- **WHAT TO DO**:
Show every line from the data below that includes "navy".

THE INPUT Block Start

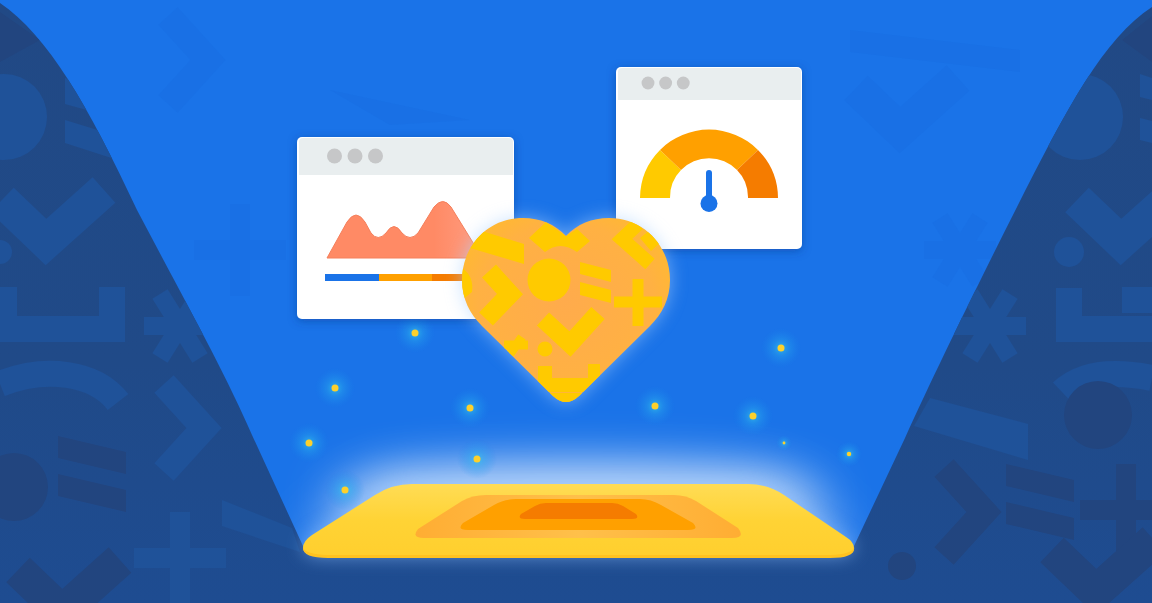
<!DOCTYPE html>
<html lang="en">
<head>
<meta charset="utf-8">
<title>Heart and dashboards above a glowing platform</title>
<style>
:root {
  --blue: #1a73e8;
  --navy: #204a88;
  --navy-light: #1f5299;
  --navy-dark: #22457f;
  --yellow: #ffca00;
  --amber: #ffb238;
  --orange: #ffa000;
  --deep-orange: #f57c00;
  --coral: #ff8a65;
  --panel: #ffffff;
  --bar: #e9eeef;
  --dot: #c6c7c8;
}
html, body { margin: 0; height: 100%; overflow: hidden; background: var(--blue); }
svg { display: block; width: 1152px; height: 603px; }
.light { fill: var(--navy-light); stroke: var(--navy-light); }
.dark { fill: var(--navy-dark); stroke: var(--navy-dark); }
.motif { fill: var(--yellow); stroke: var(--yellow); }
.solid { stroke: none; }
.line { fill: none; }
.panel { fill: var(--panel); }
.bar { fill: var(--bar); }
.dots { fill: var(--dot); }
</style>
</head>
<body>
<svg viewBox="0 0 1152 603" role="img" aria-label="A patterned heart and two dashboard windows float in a beam of light above a yellow platform">
  <defs>
    <linearGradient id="side-shade" x1="0" y1="0" x2="0" y2="1">
      <stop offset="0" stop-color="#214985"/>
      <stop offset=".6" stop-color="#204a88"/>
      <stop offset="1" stop-color="#1e4c91"/>
    </linearGradient>
    <radialGradient id="spark-glow">
      <stop offset="0" stop-color="#38c8e8" stop-opacity=".75"/>
      <stop offset=".4" stop-color="#27a9ee" stop-opacity=".4"/>
      <stop offset="1" stop-color="#1a8cf0" stop-opacity="0"/>
    </radialGradient>
    <radialGradient id="heart-fill" cx=".5" cy=".45" r=".6">
      <stop offset="0" stop-color="#ffab4c"/>
      <stop offset=".7" stop-color="#ffb143"/>
      <stop offset="1" stop-color="#ffbb2c"/>
    </radialGradient>
    <linearGradient id="platform-fill" x1="0" y1="0" x2="0" y2="1">
      <stop offset="0" stop-color="#ffdc55"/>
      <stop offset=".5" stop-color="#ffd335"/>
      <stop offset="1" stop-color="#ffcf2e"/>
    </linearGradient>
    <linearGradient id="ring-fill">
      <stop offset="0" stop-color="#ffad33"/>
      <stop offset=".5" stop-color="#ffc04a"/>
      <stop offset="1" stop-color="#ffad33"/>
    </linearGradient>
    <linearGradient id="chart-fill">
      <stop offset=".7" stop-color="#ff8a65"/>
      <stop offset="1" stop-color="#ff9c80"/>
    </linearGradient>
    <filter id="blur-wide" x="-30%" y="-150%" width="160%" height="400%"><feGaussianBlur stdDeviation="24"/></filter>
    <filter id="blur-near" x="-20%" y="-60%" width="140%" height="220%"><feGaussianBlur stdDeviation="9"/></filter>
    <filter id="window-shadow" x="-10%" y="-10%" width="120%" height="125%">
      <feDropShadow dx="0" dy="2" stdDeviation="4" flood-color="#0b3f94" flood-opacity=".55"/>
    </filter>
    <path id="heart" d="M566 236C555 224 540 218 523 218C488 218 462 246 462 280C462 299 470 314 482 326L553 396Q566 408 579 396L650 326C662 314 670 299 670 280C670 246 644 218 609 218C592 218 577 224 566 236Z"/>
    <path id="platform" d="M303 548Q303 541 312 535L375 495Q392 484 412 484H748Q768 484 784 495L846 537Q854 542 854 548Q854 557 830 557H328Q303 557 303 548Z"/>
    <path id="left-side" d="M0 3C48 36 88 105 137 210C180 292 225 372 252 435L303 546Q304 557 328 557H576V603H0Z"/>
    <path id="right-side" d="M1152 7C1104 38 1067 108 1017 207C975 290 935 372 905 438L854 546Q854 557 830 557H576V603H1152Z"/>
    <clipPath id="heart-clip"><use href="#heart"/></clipPath>
    <clipPath id="sides-clip"><use href="#left-side"/><use href="#right-side"/></clipPath>
    <g id="spark">
      <circle r="20" fill="url(#spark-glow)"/>
      <circle r="3.5" fill="#fdd02c"/>
    </g>
    <g id="window-dots">
      <circle r="7.5"/><circle cx="20.5" r="7.5"/><circle cx="41" r="7.5"/>
    </g>
    <path id="check" d="M-44-22L0 20L58-32" stroke-width="34"/>
    <path id="chevron" d="M-22-44L18 0L-22 44" stroke-width="26"/>
    <path id="plus" d="M-46 0H46M0-46V46" stroke-width="20"/>
    <path id="asterisk" d="M-36 0H36M-20-32L20 32M20-32L-20 32" stroke-width="18"/>
    <path id="bracket" d="M-54-24V18H54V-24" stroke-width="26"/>
    <path id="stripes" d="M-34-26L34-10V12L-34-4ZM-34 12L34 28V50L-34 34Z"/>
  </defs>

  <rect id="backdrop" width="1152" height="603" fill="var(--blue)"/>

  <g id="beam-pattern" fill="none" stroke="#1768dc" opacity=".22">
    <use href="#chevron" x="190" y="60"/>
    <use href="#plus" x="240" y="250"/>
    <use href="#check" x="900" y="110"/>
    <use href="#asterisk" x="960" y="250"/>
    <path d="M330 90L470 120L390 125ZM850 30L1020 50V72L850 52Z" fill="#1768dc" stroke="none"/>
  </g>

  <g id="platform-light" fill="#fff">
    <ellipse cx="578" cy="497" rx="250" ry="34" opacity=".55" filter="url(#blur-wide)"/>
    <path d="M296 548L370 484Q385 474 412 474H748Q775 474 792 486L860 548Z" opacity=".5" filter="url(#blur-wide)"/>
  </g>

  <g id="sides">
    <use href="#left-side" fill="url(#side-shade)"/>
    <use href="#right-side" fill="url(#side-shade)"/>
    <g clip-path="url(#sides-clip)">
      <g id="left-pattern">
        <path class="dark solid" d="M0 12L40 40L0 62Z"/>
        <circle class="light solid" cx="4" cy="117" r="43"/>
        <path class="light solid" d="M65 78L130 100V122L65 104ZM65 120L130 140V164L65 143Z"/>
        <use class="light line" href="#check" x="46" y="222"/>
        <circle class="light solid" cx="0" cy="252" r="12"/>
        <use class="light line" href="#bracket" x="58" y="311"/>
        <use class="light line" href="#asterisk" x="180" y="326"/>
        <path class="light line" d="M0 384C45 366 95 372 118 402" stroke-width="26"/>
        <use class="light line" href="#chevron" x="186" y="428"/>
        <circle class="dark solid" cx="14" cy="487" r="34"/>
        <use class="dark solid" href="#stripes" x="92" y="462"/>
        <use class="light line" href="#plus" x="180" y="558"/>
        <use class="dark line" href="#check" x="62" y="592"/>
        <path class="light solid" d="M222 500L292 528L300 552L222 526Z"/>
      </g>
      <g id="right-pattern">
        <path class="dark solid" d="M1152 16L1122 40L1152 62Z"/>
        <circle class="light solid" cx="1080" cy="117" r="43"/>
        <path class="light solid" d="M1140 74L1152 78V100L1140 97ZM1140 118L1152 121V143L1140 140Z"/>
        <use class="light line" href="#check" x="1121" y="222"/>
        <circle class="light solid" cx="1069" cy="252" r="15"/>
        <path class="light line" d="M1069 288V329H1152M1122 300H1152" stroke-width="26"/>
        <use class="light line" href="#asterisk" x="990" y="326"/>
        <path class="light line" d="M1062 392C1085 370 1122 372 1152 378" stroke-width="26"/>
        <path class="light solid" d="M930 398L1028 424V460L914 426Z"/>
        <circle class="dark solid" cx="1098" cy="415" r="34"/>
        <use class="dark line" href="#chevron" x="966" y="512"/>
        <use class="dark solid" href="#stripes" x="1040" y="490"/>
        <use class="dark line" href="#plus" x="1126" y="510"/>
        <use class="dark line" href="#check" x="1096" y="572"/>
        <circle class="dark solid" cx="902" cy="566" r="14"/>
      </g>
    </g>
  </g>

  <g id="platform-stage">
    <use href="#platform" fill="#8fc0ff" opacity=".6" filter="url(#blur-near)"/>
    <use href="#platform" fill="url(#platform-fill)"/>
    <path fill="#ffc21f" d="M303 547Q304 554 328 555H830Q853 554 854 547Q856 558 830 558H328Q302 558 303 547Z"/>
    <path fill="url(#ring-fill)" d="M418 529L462 501Q472 495 486 495H674Q686 495 696 501L738 528Q746 538 732 538H424Q411 538 418 529Z"/>
    <path fill="var(--orange)" d="M463 523L494 505Q504 499 516 499H640Q651 499 661 505L693 523Q700 530 688 530H468Q456 530 463 523Z"/>
    <path fill="var(--deep-orange)" d="M521 514L535 506Q540 503 546 503H612Q618 503 623 506L636 514Q640 519 632 519H525Q517 519 521 514Z"/>
  </g>

  <g id="sparks">
    <use href="#spark" x="415" y="333"/>
    <use href="#spark" x="335" y="388"/>
    <use href="#spark" x="470" y="408"/>
    <use href="#spark" x="309" y="443"/>
    <use href="#spark" x="477" y="459"/>
    <use href="#spark" x="345" y="490"/>
    <use href="#spark" x="655" y="406"/>
    <use href="#spark" x="781" y="348"/>
    <use href="#spark" x="753" y="416"/>
    <use href="#spark" transform="translate(849 454) scale(.65)"/>
    <use href="#spark" transform="translate(784 443) scale(.4)"/>
  </g>

  <g id="chart-window">
    <rect class="panel" x="297" y="137" width="217" height="182" rx="5" filter="url(#window-shadow)"/>
    <path class="bar" d="M299 175V142Q299 138 303 138H508Q513 138 513 142V175Z"/>
    <use class="dots" href="#window-dots" x="334.5" y="156"/>
    <path fill="url(#chart-fill)" stroke="#f57f5b" d="M327 258L347 222Q356 208 365 222L371 233Q378 242 386 233Q394 220 402 233Q410 242 418 233L434 207Q443 196 451 207L480 254V258Z"/>
    <rect x="325" y="274" width="54" height="7" fill="var(--blue)"/>
    <rect x="379" y="274" width="53" height="7" fill="var(--orange)"/>
    <rect x="432" y="274" width="54" height="7" fill="var(--deep-orange)"/>
  </g>

  <g id="gauge-window">
    <rect class="panel" x="616" y="67" width="186" height="182" rx="5" filter="url(#window-shadow)"/>
    <path class="bar" d="M618 100V72Q618 68 622 68H796Q801 68 801 72V100Z"/>
    <use class="dots" href="#window-dots" transform="translate(648 83) scale(.86)"/>
    <path fill="var(--yellow)" d="M640 198A69 69 0 0 1 660 150L681 170A39 39 0 0 0 670 198Z"/>
    <path fill="var(--orange)" d="M660 150A69 69 0 0 1 758 150L737 170A39 39 0 0 0 681 170Z"/>
    <path fill="var(--deep-orange)" d="M758 150A69 69 0 0 1 778 198H748A39 39 0 0 0 737 170Z"/>
    <path d="M709 173V200" stroke="var(--blue)" stroke-width="6" stroke-linecap="round"/>
    <circle cx="709" cy="203.5" r="8.5" fill="var(--blue)"/>
  </g>

  <g id="patterned-heart">
    <use href="#heart" fill="#a9d0ff" opacity=".6" filter="url(#blur-near)"/>
    <use href="#heart" fill="url(#heart-fill)"/>
    <g clip-path="url(#heart-clip)">
      <path class="motif solid" d="M482 231L524 244V264L470 248Z"/>
      <path class="motif line" d="M489 271L510 294L486 319" stroke-width="19"/>
      <path class="motif solid" d="M462 268Q474 276 472 292L462 300Z"/>
      <path class="motif solid" d="M529 238L546 222L566 236L577 229L590 241L577 252Q560 240 545 252Z"/>
      <circle class="motif solid" cx="549" cy="280" r="21.5"/>
      <path class="motif solid" d="M580 262L611 270V282L580 274ZM580 282L611 290V303L580 295Z"/>
      <path class="motif line" d="M638 224L622 239L650 264" stroke-width="14"/>
      <path class="motif solid" d="M640 238L650 230L662 241L651 251Z"/>
      <path class="motif line" d="M614 302H662M638 279V326" stroke-width="11"/>
      <path class="motif line" d="M543 319L570 344L598 313" stroke-width="18"/>
      <circle class="motif solid" cx="545" cy="349" r="7.5"/>
      <path class="motif line" d="M504 345H528M510 354L522 337" stroke-width="9"/>
      <path class="motif solid" d="M538 366H552V378H588V364H600V392H538Z"/>
      <path class="motif solid" d="M550 393H584V406H550Z"/>
    </g>
  </g>
</svg>
</body>
</html>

THE INPUT Block End

- **TASK RESULT**:
  --navy: #204a88;
  --navy-light: #1f5299;
  --navy-dark: #22457f;
.light { fill: var(--navy-light); stroke: var(--navy-light); }
.dark { fill: var(--navy-dark); stroke: var(--navy-dark); }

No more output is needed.